The 2020 wildfires have burned across a record breaking 3.8 million acres so far, which is about 26 times higher than what was burned in the 2019 wildfires. In a state that is already prone to wildfires due warmer climates, fire suppression, and Santa Ana winds, this fire season is particularly unusual. This year the state is plagued with extreme heat and increased humidity along with rare lightning storms that have caused many of the current wildfires. The August Complex Fire, which is regarded as the largest wildfire in state history, has resulted in more than 1 million acres burned with 159 destroyed structures. With the pandemic forcing everyone to stay indoors one wonders if the wildfires are causing tourists to cancel their plans outdoors such as exploring California’s national parks.
Popular tourist destinations amongst those who visit the West Coast include the national parks. California is home to 9 national parks including the Yosemite National Park, which is considered to be the most visited. Earlier this year the park closed due to the pandemic, but it has been forced to remain closed as a result of the poor air quality in the area from the surrounding fires.
Redding, CA, in particular, is home to a vast amount of public lands including Shasta State Historic Park and Turtle Bay Exploration Park. The fire activity in that area includes the Zogg Fire that is currently spread across 56,305 acres with 203 structures destroyed and 4 confirmed fatalities. While one could assume the wildfires in that area would have a continued effect on the tourism industry, the wildfires only seemed to impact tourism for about a week when the national forests closed in order to minimize risk. Laurie Baker, CEO of Redding Visitors Bureau, admitted that after that week, however, it has gone back to business as usual for her company.
“I would say the fires are bringing people to stay in Redding who might not have stayed without the influence of the fires, which means those visiting for non-fire reasons might have to search harder for accommodations; however, the smoke from the fires is not causing people to stay away.”
While Baker says the smoke is not affecting business in Redding, it does have an effect on another popular tourist attraction: wineries.
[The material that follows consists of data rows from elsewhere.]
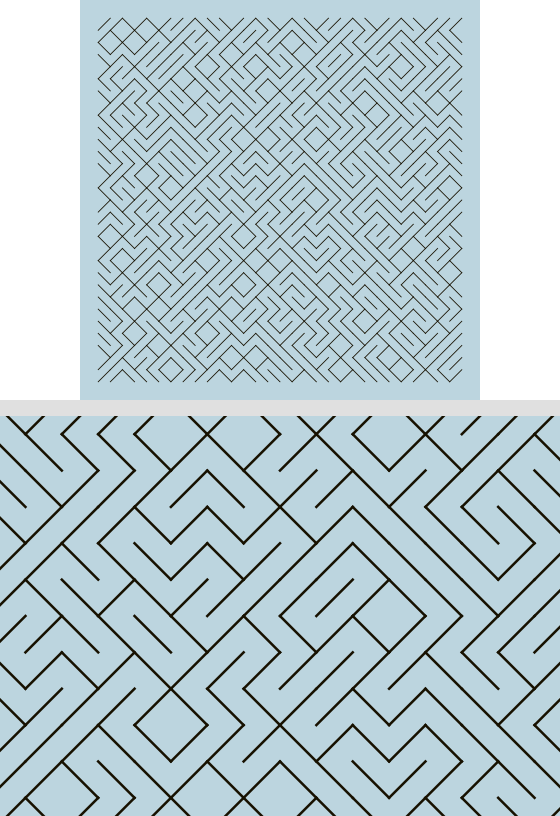
Top: the whole. Bottom: its middle third, enlarged.
This pattern is drawn by a WebGL 2 fragment shader. Its source:

```glsl
#version 300 es
precision highp float;
precision highp int;

// A random diagonal maze: each cell of a square grid holds one of its two
// diagonals, picked by a hash, as a thin dark line on a pale blue square
// centred on white. Lines are smoothed by their exact pixel coverage.

uniform vec2 u_resolution;
out vec4 fragColor;

const float CELLS = 30.0;        // cells along each side of the maze
const float MARGIN = 1.5;        // blue border around the maze, in cells
const float LINE_WIDTH = 0.0695; // in cells
const float RISING_SHARE = 0.5;  // share of cells with a rising diagonal
const uint SEED = 17u;

const vec3 PAPER = vec3(1.0);
const vec3 PALE_BLUE = vec3(0.737, 0.835, 0.875);
const vec3 INK = vec3(0.09, 0.065, 0.0);

// Integer hash of a cell, from 0 to 1.
float hash(ivec2 cell) {
    uint h = uint(cell.x) * 1597334677u ^ uint(cell.y) * 3812015801u ^ SEED * 668265263u;
    h = (h ^ (h >> 16)) * 2246822519u;
    h = (h ^ (h >> 13)) * 3266489917u;
    h ^= h >> 16;
    return float(h >> 8) / 16777216.0;
}

// Share of a pixel behind a diagonal edge; x = 1 is half the pixel diagonal.
float edgeCoverage(float x) {
    x = clamp(x, -1.0, 1.0);
    return 0.5 + x - 0.5 * x * abs(x);
}

// Share of a pixel inside a diagonal band centred on zero.
float bandCoverage(float offset, float halfWidth, float pixelRadius) {
    return edgeCoverage((offset + halfWidth) / pixelRadius)
         - edgeCoverage((offset - halfWidth) / pixelRadius);
}

// Coverage of the diagonal of one cell; p is measured from the cell centre.
float diagonal(vec2 p, bool rising, float pixelRadius) {
    vec2 direction = vec2(1.0, rising ? 1.0 : -1.0) * sqrt(0.5);
    float along = dot(p, direction);
    float across = dot(p, vec2(-direction.y, direction.x));
    float halfWidth = 0.5 * LINE_WIDTH;
    return bandCoverage(across, halfWidth, pixelRadius)
         * bandCoverage(along, sqrt(0.5) + halfWidth, pixelRadius);
}

// Coverage of the maze: the four nearest cells, so that ends meet cleanly.
float maze(vec2 p, float pixel) {
    float clear = 1.0;
    ivec2 corner = ivec2(floor(p - 0.5));
    for (int j = 0; j < 2; j++) {
        for (int i = 0; i < 2; i++) {
            ivec2 cell = corner + ivec2(i, j);
            if (min(cell.x, cell.y) < 0 || max(cell.x, cell.y) >= int(CELLS)) continue;
            bool rising = hash(cell) < RISING_SHARE;
            clear *= 1.0 - diagonal(p - vec2(cell) - 0.5, rising, pixel * sqrt(0.5));
        }
    }
    return 1.0 - clear;
}

void main() {
    // Cell units, with the maze spanning 0 to CELLS on both axes.
    float pixel = (CELLS + 2.0 * MARGIN) / min(u_resolution.x, u_resolution.y);
    vec2 centred = (gl_FragCoord.xy - 0.5 * u_resolution) * pixel;

    // Blue square on white.
    vec2 inset = 0.5 * CELLS + MARGIN - abs(centred);
    vec2 inside = clamp(inset / pixel + 0.5, 0.0, 1.0);
    vec3 color = mix(PAPER, PALE_BLUE, inside.x * inside.y);

    // Maze lines.
    color = mix(color, INK, maze(centred + 0.5 * CELLS, pixel));
    fragColor = vec4(color, 1.0);
}
```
Wine Country, a region located in the northern Bay Area of California dubbed for its famed wineries, was also affected by the wildfires. The Glass Fire charred more than 67,484 acres in Napa and Sonoma counties as of October 16. At one point, evacuation orders had been issued for more than 50,000 people. As of October 16, most of those were lifted.
According to Sonoma Magazine, three sides of the Ledson Winery property located between Santa Rosa and Kenwood were charred, while some of the vines at Westwood Estate Wines in eastern Santa Rosa were damaged. During the height of the fire, officials were encouraging visitors to avoid the impacted areas, and to confirm availabilities of businesses prior to visiting.
Fortunately, the fire affected a relatively small portion of the area. Most businesses in Sonoma County remain open. Tourists also don’t have to cancel their trips to Wine Country. In fact, all wineries in Sonoma County are open.
It is alleged that the smoke in the area might affect the grape harvest, but how that will impact wineries is yet to be seen. It seems the wildfires are only causing tourists to change some of their original plans and discover new regions instead of cancelling their trips entirely.
by Megan O’Brien